Exercise: When you return the material, keep every line exactly as it is and omit the pictures.

——

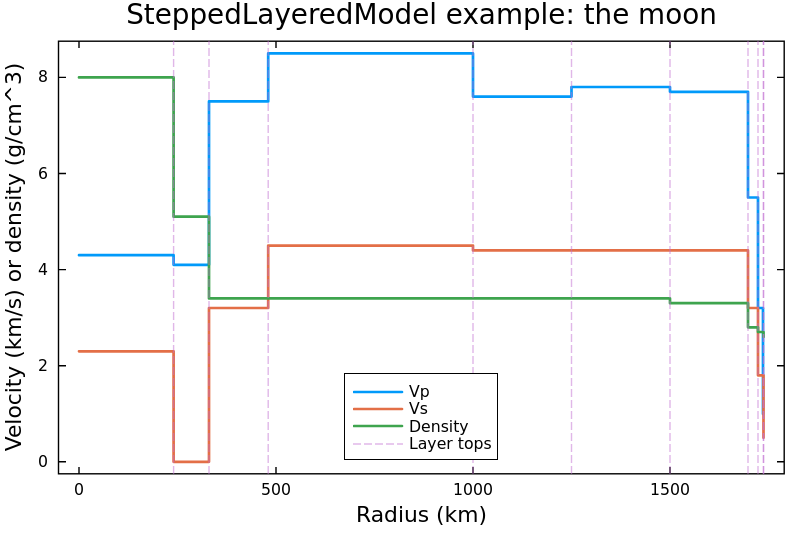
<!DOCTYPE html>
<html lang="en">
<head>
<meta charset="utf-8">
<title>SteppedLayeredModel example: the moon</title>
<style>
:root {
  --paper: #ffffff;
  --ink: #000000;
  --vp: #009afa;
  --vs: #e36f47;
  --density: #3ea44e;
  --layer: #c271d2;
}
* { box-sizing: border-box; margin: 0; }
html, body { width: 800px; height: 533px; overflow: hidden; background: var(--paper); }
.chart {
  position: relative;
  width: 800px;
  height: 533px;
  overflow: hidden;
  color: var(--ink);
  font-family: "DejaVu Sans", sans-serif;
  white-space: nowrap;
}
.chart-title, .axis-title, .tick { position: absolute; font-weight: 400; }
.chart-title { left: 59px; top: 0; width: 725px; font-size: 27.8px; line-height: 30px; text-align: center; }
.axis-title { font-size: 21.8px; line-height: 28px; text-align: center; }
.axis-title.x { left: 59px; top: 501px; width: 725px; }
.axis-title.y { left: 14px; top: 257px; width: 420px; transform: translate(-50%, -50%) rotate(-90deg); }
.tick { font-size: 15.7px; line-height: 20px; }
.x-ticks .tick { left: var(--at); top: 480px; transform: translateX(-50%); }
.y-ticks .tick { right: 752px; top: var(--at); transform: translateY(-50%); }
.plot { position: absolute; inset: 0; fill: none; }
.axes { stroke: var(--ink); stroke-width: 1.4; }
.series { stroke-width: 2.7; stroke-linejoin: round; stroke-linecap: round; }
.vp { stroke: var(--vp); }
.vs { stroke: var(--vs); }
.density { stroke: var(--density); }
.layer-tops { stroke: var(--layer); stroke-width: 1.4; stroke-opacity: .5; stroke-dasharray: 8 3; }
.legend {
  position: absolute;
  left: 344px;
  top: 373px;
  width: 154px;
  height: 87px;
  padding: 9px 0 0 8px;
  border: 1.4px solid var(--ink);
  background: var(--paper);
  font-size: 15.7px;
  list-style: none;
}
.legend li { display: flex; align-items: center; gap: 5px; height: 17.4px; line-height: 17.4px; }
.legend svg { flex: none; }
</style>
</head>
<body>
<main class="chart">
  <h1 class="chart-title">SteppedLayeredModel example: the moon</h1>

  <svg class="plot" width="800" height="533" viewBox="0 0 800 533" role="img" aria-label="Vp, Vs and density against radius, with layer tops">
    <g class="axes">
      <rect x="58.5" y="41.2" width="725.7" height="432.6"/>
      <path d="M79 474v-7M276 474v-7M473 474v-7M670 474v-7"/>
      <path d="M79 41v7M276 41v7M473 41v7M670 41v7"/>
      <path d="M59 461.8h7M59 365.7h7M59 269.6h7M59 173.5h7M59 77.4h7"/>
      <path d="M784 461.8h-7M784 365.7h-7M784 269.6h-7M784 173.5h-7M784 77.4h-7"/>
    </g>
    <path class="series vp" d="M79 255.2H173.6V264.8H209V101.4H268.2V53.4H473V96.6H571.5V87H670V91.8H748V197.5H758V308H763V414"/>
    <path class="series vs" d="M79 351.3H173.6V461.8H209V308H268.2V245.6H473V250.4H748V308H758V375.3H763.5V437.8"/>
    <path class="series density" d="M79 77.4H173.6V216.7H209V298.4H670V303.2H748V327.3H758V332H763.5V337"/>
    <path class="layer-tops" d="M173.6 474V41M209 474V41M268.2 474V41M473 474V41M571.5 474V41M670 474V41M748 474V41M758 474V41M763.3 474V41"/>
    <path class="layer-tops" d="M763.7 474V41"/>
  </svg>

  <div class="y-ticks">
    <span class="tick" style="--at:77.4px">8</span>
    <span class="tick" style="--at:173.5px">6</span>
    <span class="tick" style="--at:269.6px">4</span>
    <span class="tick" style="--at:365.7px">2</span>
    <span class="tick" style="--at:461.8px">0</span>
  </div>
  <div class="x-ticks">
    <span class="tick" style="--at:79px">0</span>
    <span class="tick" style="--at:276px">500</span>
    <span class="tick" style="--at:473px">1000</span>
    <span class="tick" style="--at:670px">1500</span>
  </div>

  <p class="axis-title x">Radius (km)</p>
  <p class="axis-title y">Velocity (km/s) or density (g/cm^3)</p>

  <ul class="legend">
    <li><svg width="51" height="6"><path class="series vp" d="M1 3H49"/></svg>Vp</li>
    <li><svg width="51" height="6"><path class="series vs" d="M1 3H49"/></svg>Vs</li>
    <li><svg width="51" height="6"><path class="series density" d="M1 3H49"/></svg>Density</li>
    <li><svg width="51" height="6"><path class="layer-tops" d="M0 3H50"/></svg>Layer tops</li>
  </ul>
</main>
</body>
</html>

——

Solution to the problem:
<!DOCTYPE html>
<html lang="en">
<head>
<meta charset="utf-8">
<title>SteppedLayeredModel example: the moon</title>
<style>
:root {
  --paper: #ffffff;
  --ink: #000000;
  --vp: #009afa;
  --vs: #e36f47;
  --density: #3ea44e;
  --layer: #c271d2;
}
* { box-sizing: border-box; margin: 0; }
html, body { width: 800px; height: 533px; overflow: hidden; background: var(--paper); }
.chart {
  position: relative;
  width: 800px;
  height: 533px;
  overflow: hidden;
  color: var(--ink);
  font-family: "DejaVu Sans", sans-serif;
  white-space: nowrap;
}
.chart-title, .axis-title, .tick { position: absolute; font-weight: 400; }
.chart-title { left: 59px; top: 0; width: 725px; font-size: 27.8px; line-height: 30px; text-align: center; }
.axis-title { font-size: 21.8px; line-height: 28px; text-align: center; }
.axis-title.x { left: 59px; top: 501px; width: 725px; }
.axis-title.y { left: 14px; top: 257px; width: 420px; transform: translate(-50%, -50%) rotate(-90deg); }
.tick { font-size: 15.7px; line-height: 20px; }
.x-ticks .tick { left: var(--at); top: 480px; transform: translateX(-50%); }
.y-ticks .tick { right: 752px; top: var(--at); transform: translateY(-50%); }
.plot { position: absolute; inset: 0; fill: none; }
.axes { stroke: var(--ink); stroke-width: 1.4; }
.series { stroke-width: 2.7; stroke-linejoin: round; stroke-linecap: round; }
.vp { stroke: var(--vp); }
.vs { stroke: var(--vs); }
.density { stroke: var(--density); }
.layer-tops { stroke: var(--layer); stroke-width: 1.4; stroke-opacity: .5; stroke-dasharray: 8 3; }
.legend {
  position: absolute;
  left: 344px;
  top: 373px;
  width: 154px;
  height: 87px;
  padding: 9px 0 0 8px;
  border: 1.4px solid var(--ink);
  background: var(--paper);
  font-size: 15.7px;
  list-style: none;
}
.legend li { display: flex; align-items: center; gap: 5px; height: 17.4px; line-height: 17.4px; }
.legend svg { flex: none; }
</style>
</head>
<body>
<main class="chart">
  <h1 class="chart-title">SteppedLayeredModel example: the moon</h1>

  <svg class="plot" width="800" height="533" viewBox="0 0 800 533" role="img" aria-label="Vp, Vs and density against radius, with layer tops">
    <g class="axes">
      <rect x="58.5" y="41.2" width="725.7" height="432.6"/>
      <path d="M79 474v-7M276 474v-7M473 474v-7M670 474v-7"/>
      <path d="M79 41v7M276 41v7M473 41v7M670 41v7"/>
      <path d="M59 461.8h7M59 365.7h7M59 269.6h7M59 173.5h7M59 77.4h7"/>
      <path d="M784 461.8h-7M784 365.7h-7M784 269.6h-7M784 173.5h-7M784 77.4h-7"/>
    </g>
    <path class="series vp" d="M79 255.2H173.6V264.8H209V101.4H268.2V53.4H473V96.6H571.5V87H670V91.8H748V197.5H758V308H763V414"/>
    <path class="series vs" d="M79 351.3H173.6V461.8H209V308H268.2V245.6H473V250.4H748V308H758V375.3H763.5V437.8"/>
    <path class="series density" d="M79 77.4H173.6V216.7H209V298.4H670V303.2H748V327.3H758V332H763.5V337"/>
    <path class="layer-tops" d="M173.6 474V41M209 474V41M268.2 474V41M473 474V41M571.5 474V41M670 474V41M748 474V41M758 474V41M763.3 474V41"/>
    <path class="layer-tops" d="M763.7 474V41"/>
  </svg>

  <div class="y-ticks">
    <span class="tick" style="--at:77.4px">8</span>
    <span class="tick" style="--at:173.5px">6</span>
    <span class="tick" style="--at:269.6px">4</span>
    <span class="tick" style="--at:365.7px">2</span>
    <span class="tick" style="--at:461.8px">0</span>
  </div>
  <div class="x-ticks">
    <span class="tick" style="--at:79px">0</span>
    <span class="tick" style="--at:276px">500</span>
    <span class="tick" style="--at:473px">1000</span>
    <span class="tick" style="--at:670px">1500</span>
  </div>

  <p class="axis-title x">Radius (km)</p>
  <p class="axis-title y">Velocity (km/s) or density (g/cm^3)</p>

  <ul class="legend">
    <li><svg width="51" height="6"><path class="series vp" d="M1 3H49"/></svg>Vp</li>
    <li><svg width="51" height="6"><path class="series vs" d="M1 3H49"/></svg>Vs</li>
    <li><svg width="51" height="6"><path class="series density" d="M1 3H49"/></svg>Density</li>
    <li><svg width="51" height="6"><path class="layer-tops" d="M0 3H50"/></svg>Layer tops</li>
  </ul>
</main>
</body>
</html>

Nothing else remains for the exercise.